→ **WORK REQUEST**: The entries that follow include a run beginning at the line with "35px; background: var(--cream);" and ending at the line with "var(--cream); stroke: var(--ink);"; restate that run word for word and leave the rest out.

*** SUPPLIED DATA Section Begins ***

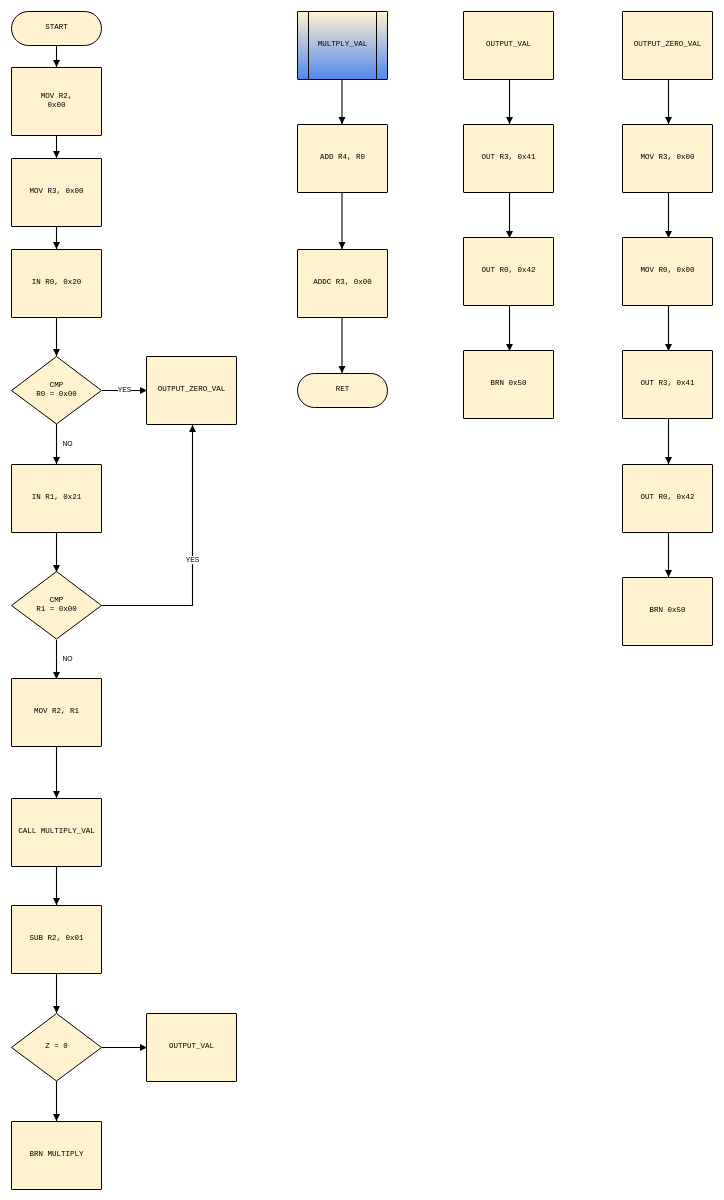
<!DOCTYPE html>
<html lang="en">
<head>
<meta charset="utf-8">
<title>Multiplication routine flowchart</title>
<style>
:root {
  --paper: #ffffff;
  --ink: #000000;
  --cream: #fff2cf;
  --blue: #5288ee;
  --main: 11px;
  --branch: 146px;
  --multiply: 297px;
  --output: 463px;
  --zero: 622px;
}
* { box-sizing: border-box; }
html, body { margin: 0; padding: 0; }
body { width: 724px; height: 1200px; overflow: hidden; background: var(--paper); }
.flowchart {
  position: relative;
  width: 724px;
  height: 1200px;
  overflow: hidden;
  color: var(--ink);
  font: 7.5px/9px "Liberation Mono", monospace;
  text-align: center;
}
.connectors { position: absolute; left: 0; top: 0; }
.connectors .line { fill: none; stroke: var(--ink); stroke-width: 1.1; }
.node {
  position: absolute;
  left: var(--column);
  top: var(--y);
  width: 91px;
  height: 69px;
  display: flex;
  align-items: center;
  justify-content: center;
  padding-bottom: 2px;
  white-space: nowrap;
}
.process { background: var(--cream); border: 1px solid var(--ink); border-radius: 1px; }
.terminal { height: 35px; background: var(--cream); border: 1px solid var(--ink); border-radius: 18px; }
.subroutine { background: linear-gradient(var(--cream), var(--blue)); border: 1px solid var(--ink); border-radius: 1px; }
.subroutine::before {
  content: "";
  position: absolute;
  inset: 0 10px;
  border: solid var(--ink);
  border-width: 0 1px;
}
.decision svg { position: absolute; left: 0; top: 0; }
.decision polygon { fill: var(--cream); stroke: var(--ink); }
.decision span { position: relative; }
.main { --column: var(--main); }
.branch { --column: var(--branch); }
.multiply { --column: var(--multiply); }
.output { --column: var(--output); }
.zero { --column: var(--zero); }
.answer {
  position: absolute;
  left: var(--x);
  top: var(--y);
  transform: translate(-50%, -50%);
  background: var(--paper);
  font: 6.8px/8px "Liberation Sans", sans-serif;
}
</style>
</head>
<body>
<main class="flowchart">
  <svg class="connectors" width="724" height="1200" viewBox="0 0 724 1200" aria-hidden="true">
    <defs>
      <marker id="arrow" markerUnits="userSpaceOnUse" markerWidth="8" markerHeight="8" refX="7" refY="4" orient="auto">
        <polygon points="0,0.5 7,4 0,7.5"/>
      </marker>
    </defs>
    <g class="line" marker-end="url(#arrow)">
      <g id="main-links">
        <path marker-end="url(#arrow)" d="M56.5 45V67"/>
        <path marker-end="url(#arrow)" d="M56.5 136V158"/>
        <path marker-end="url(#arrow)" d="M56.5 227V249"/>
        <path marker-end="url(#arrow)" d="M56.5 318V356"/>
        <path marker-end="url(#arrow)" d="M56.5 424V464"/>
        <path marker-end="url(#arrow)" d="M56.5 532V572"/>
        <path marker-end="url(#arrow)" d="M56.5 640V679"/>
        <path marker-end="url(#arrow)" d="M56.5 747V798"/>
        <path marker-end="url(#arrow)" d="M56.5 866V905"/>
        <path marker-end="url(#arrow)" d="M56.5 973V1013"/>
        <path marker-end="url(#arrow)" d="M56.5 1081V1121"/>
      </g>
      <g id="branch-links">
        <path marker-end="url(#arrow)" d="M102 390.5H147"/>
        <path marker-end="url(#arrow)" d="M102 605.5H192.5V425"/>
        <path marker-end="url(#arrow)" d="M102 1047.5H147"/>
      </g>
      <g id="multiply-links">
        <path marker-end="url(#arrow)" d="M342 79V124"/>
        <path marker-end="url(#arrow)" d="M342 192V249"/>
        <path marker-end="url(#arrow)" d="M342 317V373"/>
      </g>
      <g id="output-links">
        <path marker-end="url(#arrow)" d="M509.5 79V124"/>
        <path marker-end="url(#arrow)" d="M509.5 192V238"/>
        <path marker-end="url(#arrow)" d="M509.5 305V351"/>
      </g>
      <g id="zero-links">
        <path marker-end="url(#arrow)" d="M668.5 79V124"/>
        <path marker-end="url(#arrow)" d="M668.5 192V238"/>
        <path marker-end="url(#arrow)" d="M668.5 305V351"/>
        <path marker-end="url(#arrow)" d="M668.5 418V464"/>
        <path marker-end="url(#arrow)" d="M668.5 532V577"/>
      </g>
    </g>
  </svg>

  <section aria-label="Main program">
    <div class="node terminal main" style="--y:11px">START</div>
    <div class="node process main" style="--y:67px">MOV R2,<br>0x00</div>
    <div class="node process main" style="--y:158px">MOV R3, 0x00</div>
    <div class="node process main" style="--y:249px">IN R0, 0x20</div>
    <div class="node decision main" style="--y:356px">
      <svg width="91" height="69"><polygon id="diamond" points="45.5,0.5 90.5,34.5 45.5,68 0.5,34.5"/></svg>
      <span>CMP<br>R0 = 0x00</span>
    </div>
    <div class="node process branch" style="--y:356px">OUTPUT_ZERO_VAL</div>
    <div class="node process main" style="--y:464px">IN R1, 0x21</div>
    <div class="node decision main" style="--y:571px">
      <svg width="91" height="69"><use href="#diamond"/></svg>
      <span>CMP<br>R1 = 0x00</span>
    </div>
    <div class="node process main" style="--y:678px">MOV R2, R1</div>
    <div class="node process main" style="--y:798px">CALL MULTIPLY_VAL</div>
    <div class="node process main" style="--y:905px">SUB R2, 0x01</div>
    <div class="node decision main" style="--y:1013px">
      <svg width="91" height="69"><use href="#diamond"/></svg>
      <span>Z = 0</span>
    </div>
    <div class="node process branch" style="--y:1013px">OUTPUT_VAL</div>
    <div class="node process main" style="--y:1121px">BRN MULTIPLY</div>
    <span class="answer" style="--x:124.5px;--y:389.5px">YES</span>
    <span class="answer" style="--x:67.5px;--y:443.5px">NO</span>
    <span class="answer" style="--x:192.5px;--y:559.5px">YES</span>
    <span class="answer" style="--x:67.5px;--y:658.5px">NO</span>
  </section>

  <section aria-label="Multiply subroutine">
    <div class="node subroutine multiply" style="--y:11px">MULTPLY_VAL</div>
    <div class="node process multiply" style="--y:124px">ADD R4, R0</div>
    <div class="node process multiply" style="--y:249px">ADDC R3, 0x00</div>
    <div class="node terminal multiply" style="--y:373px">RET</div>
  </section>

  <section aria-label="Output value">
    <div class="node process output" style="--y:11px">OUTPUT_VAL</div>
    <div class="node process output" style="--y:124px">OUT R3, 0x41</div>
    <div class="node process output" style="--y:237px">OUT R0, 0x42</div>
    <div class="node process output" style="--y:350px">BRN 0x50</div>
  </section>

  <section aria-label="Output zero value">
    <div class="node process zero" style="--y:11px">OUTPUT_ZERO_VAL</div>
    <div class="node process zero" style="--y:124px">MOV R3, 0x00</div>
    <div class="node process zero" style="--y:237px">MOV R0, 0x00</div>
    <div class="node process zero" style="--y:350px">OUT R3, 0x41</div>
    <div class="node process zero" style="--y:464px">OUT R0, 0x42</div>
    <div class="node process zero" style="--y:577px">BRN 0x50</div>
  </section>
</main>
</body>
</html>
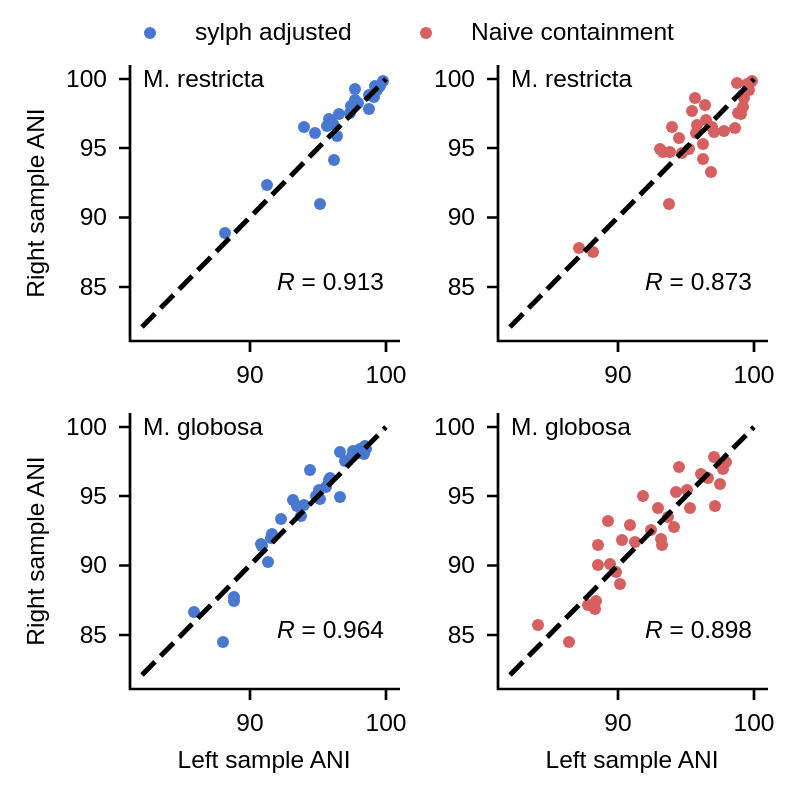
<!DOCTYPE html>
<html lang="en">
<head>
<meta charset="utf-8">
<title>Left and right sample ANI</title>
<style>
:root { --adjusted: #4878d0; --naive: #d65f5f; --ink: #000; --paper: #fff; }
* { box-sizing: border-box; margin: 0; }
html, body { width: 802px; height: 802px; overflow: hidden; background: var(--paper); }
.figure { position: relative; width: 802px; height: 802px; color: var(--ink); font: 24.5px/28px "Liberation Sans", Arial, sans-serif; white-space: nowrap; }
.legend { position: absolute; left: 144px; top: 18px; display: flex; list-style: none; padding: 0; }
.legend li { display: flex; align-items: center; gap: 39px; width: 276px; }
.legend li::before { content: ""; width: 12px; height: 12px; border-radius: 50%; background: var(--series); position: relative; top: 1px; }
.adjusted { --series: var(--adjusted); }
.naive { --series: var(--naive); }
.panels { display: grid; grid-template-columns: 270px 270px; grid-template-rows: 276px 276px; gap: 72px 98px; padding: 65px 0 0 130px; }
.panel { position: relative; }
.plot { position: absolute; inset: 0; width: 270px; height: 276px; overflow: visible; }
.points { fill: var(--series); }
.axes { fill: none; stroke: var(--ink); stroke-width: 2.7; }
.identity { fill: none; stroke: var(--ink); stroke-width: 5; stroke-dasharray: 18.5 8; }
h2 { position: absolute; left: 13px; top: 0; font: inherit; }
.correlation { position: absolute; right: 16px; top: 203px; }
.y-ticks span { position: absolute; right: 293px; transform: translateY(-50%); }
.x-ticks span { position: absolute; top: 296px; transform: translateX(-50%); }
.x-label { position: absolute; left: 134px; top: 333px; transform: translateX(-50%); }
.y-label { position: absolute; left: -94px; top: 138px; transform: translate(-50%, -50%) rotate(-90deg); }
</style>
</head>
<body>
<main class="figure">
<ul class="legend" style="position:absolute">
<li class="adjusted">sylph adjusted</li>
<li class="naive">Naive containment</li>
</ul>
<svg width="0" height="0" style="position:absolute" aria-hidden="true">
<defs>
<g id="frame">
<path class="axes" d="M0 0V276H270M-11 14H0M-11 83H0M-11 152.500H0M-11 222H0M120 276V287M256 276V287"/>
<line class="identity" x1="12" y1="262" x2="256" y2="14"/>
</g>
</defs>
</svg>
<div class="panels">

<section class="panel adjusted">
<svg class="plot" viewBox="0 0 270 276" role="img" aria-label="Scatter plot, M. restricta, sylph adjusted">
<g class="points">
<circle cx="95" cy="168" r="6"/><circle cx="137" cy="120" r="6"/><circle cx="190" cy="139" r="6"/><circle cx="204" cy="95" r="6"/><circle cx="174" cy="62" r="6"/><circle cx="185" cy="68" r="6"/><circle cx="197" cy="61" r="6"/><circle cx="199" cy="54" r="6"/><circle cx="203" cy="59" r="6"/><circle cx="207" cy="71" r="6"/><circle cx="209" cy="49" r="6"/><circle cx="220" cy="48" r="6"/><circle cx="221" cy="41" r="6"/><circle cx="225" cy="24" r="6"/><circle cx="225" cy="35" r="6"/><circle cx="228" cy="38" r="6"/><circle cx="239" cy="44" r="6"/><circle cx="239" cy="30" r="6"/><circle cx="244" cy="32" r="6"/><circle cx="245" cy="21" r="6"/><circle cx="247" cy="25" r="6"/><circle cx="250" cy="21" r="6"/><circle cx="253" cy="16" r="6"/>
</g>
<use href="#frame"/>
</svg>
<h2>M. restricta</h2>
<p class="correlation"><i>R</i> = 0.913</p>
<div class="y-ticks"><span style="top:14px">100</span><span style="top:83px">95</span><span style="top:152px">90</span><span style="top:222px">85</span></div>
<div class="x-ticks"><span style="left:120px">90</span><span style="left:256px">100</span></div>
<p class="y-label">Right sample ANI</p>
</section>

<section class="panel naive">
<svg class="plot" viewBox="0 0 270 276" role="img" aria-label="Scatter plot, M. restricta, naive containment">
<g class="points">
<circle cx="81" cy="183" r="6"/><circle cx="95" cy="187" r="6"/><circle cx="171" cy="139" r="6"/><circle cx="213" cy="107" r="6"/><circle cx="162" cy="84" r="6"/><circle cx="165" cy="87" r="6"/><circle cx="172" cy="87" r="6"/><circle cx="174" cy="62" r="6"/><circle cx="181" cy="73" r="6"/><circle cx="184" cy="88" r="6"/><circle cx="191" cy="84" r="6"/><circle cx="194" cy="46" r="6"/><circle cx="197" cy="33" r="6"/><circle cx="207" cy="40" r="6"/><circle cx="199" cy="60" r="6"/><circle cx="198" cy="68" r="6"/><circle cx="205" cy="79" r="6"/><circle cx="205" cy="94" r="6"/><circle cx="208" cy="55" r="6"/><circle cx="214" cy="62" r="6"/><circle cx="216" cy="67" r="6"/><circle cx="226" cy="66" r="6"/><circle cx="237" cy="63" r="6"/><circle cx="240" cy="48" r="6"/><circle cx="243" cy="49" r="6"/><circle cx="245" cy="42" r="6"/><circle cx="239" cy="18" r="6"/><circle cx="246" cy="33" r="6"/><circle cx="251" cy="25" r="6"/><circle cx="249" cy="19" r="6"/><circle cx="254" cy="16" r="6"/>
</g>
<use href="#frame"/>
</svg>
<h2>M. restricta</h2>
<p class="correlation"><i>R</i> = 0.873</p>
<div class="y-ticks"><span style="top:14px">100</span><span style="top:83px">95</span><span style="top:152px">90</span><span style="top:222px">85</span></div>
<div class="x-ticks"><span style="left:120px">90</span><span style="left:256px">100</span></div>
</section>

<section class="panel adjusted">
<svg class="plot" viewBox="0 0 270 276" role="img" aria-label="Scatter plot, M. globosa, sylph adjusted">
<g class="points">
<circle cx="64" cy="199" r="6"/><circle cx="93" cy="229" r="6"/><circle cx="104" cy="184" r="6"/><circle cx="104" cy="188" r="6"/><circle cx="138" cy="149" r="6"/><circle cx="131" cy="131" r="6"/><circle cx="132" cy="133" r="6"/><circle cx="142" cy="121" r="6"/><circle cx="141" cy="125" r="6"/><circle cx="151" cy="106" r="6"/><circle cx="163" cy="87" r="6"/><circle cx="171" cy="103" r="6"/><circle cx="167" cy="93" r="6"/><circle cx="174" cy="92" r="6"/><circle cx="180" cy="57" r="6"/><circle cx="186" cy="83" r="6"/><circle cx="189" cy="77" r="6"/><circle cx="190" cy="86" r="6"/><circle cx="196" cy="74" r="6"/><circle cx="199" cy="67" r="6"/><circle cx="200" cy="65" r="6"/><circle cx="210" cy="84" r="6"/><circle cx="210" cy="39" r="6"/><circle cx="215" cy="48" r="6"/><circle cx="222" cy="43" r="6"/><circle cx="223" cy="38" r="6"/><circle cx="228" cy="40" r="6"/><circle cx="230" cy="36" r="6"/><circle cx="234" cy="41" r="6"/><circle cx="235" cy="33" r="6"/><circle cx="236" cy="36" r="6"/>
</g>
<use href="#frame"/>
</svg>
<h2>M. globosa</h2>
<p class="correlation"><i>R</i> = 0.964</p>
<div class="y-ticks"><span style="top:14px">100</span><span style="top:83px">95</span><span style="top:152px">90</span><span style="top:222px">85</span></div>
<div class="x-ticks"><span style="left:120px">90</span><span style="left:256px">100</span></div>
<p class="y-label">Right sample ANI</p>
<p class="x-label">Left sample ANI</p>
</section>

<section class="panel naive">
<svg class="plot" viewBox="0 0 270 276" role="img" aria-label="Scatter plot, M. globosa, naive containment">
<g class="points">
<circle cx="40" cy="212" r="6"/><circle cx="71" cy="229" r="6"/><circle cx="90" cy="192" r="6"/><circle cx="98" cy="188" r="6"/><circle cx="97" cy="196" r="6"/><circle cx="100" cy="152" r="6"/><circle cx="100" cy="132" r="6"/><circle cx="112" cy="151" r="6"/><circle cx="118" cy="159" r="6"/><circle cx="122" cy="171" r="6"/><circle cx="110" cy="108" r="6"/><circle cx="124" cy="127" r="6"/><circle cx="132" cy="112" r="6"/><circle cx="137" cy="129" r="6"/><circle cx="145" cy="83" r="6"/><circle cx="153" cy="117" r="6"/><circle cx="160" cy="95" r="6"/><circle cx="163" cy="126" r="6"/><circle cx="164" cy="132" r="6"/><circle cx="170" cy="104" r="6"/><circle cx="176" cy="114" r="6"/><circle cx="178" cy="79" r="6"/><circle cx="181" cy="54" r="6"/><circle cx="189" cy="77" r="6"/><circle cx="192" cy="95" r="6"/><circle cx="203" cy="61" r="6"/><circle cx="210" cy="65" r="6"/><circle cx="216" cy="44" r="6"/><circle cx="217" cy="93" r="6"/><circle cx="222" cy="71" r="6"/><circle cx="225" cy="56" r="6"/><circle cx="228" cy="49" r="6"/>
</g>
<use href="#frame"/>
</svg>
<h2>M. globosa</h2>
<p class="correlation"><i>R</i> = 0.898</p>
<div class="y-ticks"><span style="top:14px">100</span><span style="top:83px">95</span><span style="top:152px">90</span><span style="top:222px">85</span></div>
<div class="x-ticks"><span style="left:120px">90</span><span style="left:256px">100</span></div>
<p class="x-label">Left sample ANI</p>
</section>

</div>
</main>
</body>
</html>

*** SUPPLIED DATA Section Ends ***

→ **ANSWER TO THIS TASK**:
.terminal { height: 35px; background: var(--cream); border: 1px solid var(--ink); border-radius: 18px; }
.subroutine { background: linear-gradient(var(--cream), var(--blue)); border: 1px solid var(--ink); border-radius: 1px; }
.subroutine::before {
  content: "";
  position: absolute;
  inset: 0 10px;
  border: solid var(--ink);
  border-width: 0 1px;
}
.decision svg { position: absolute; left: 0; top: 0; }
.decision polygon { fill: var(--cream); stroke: var(--ink); }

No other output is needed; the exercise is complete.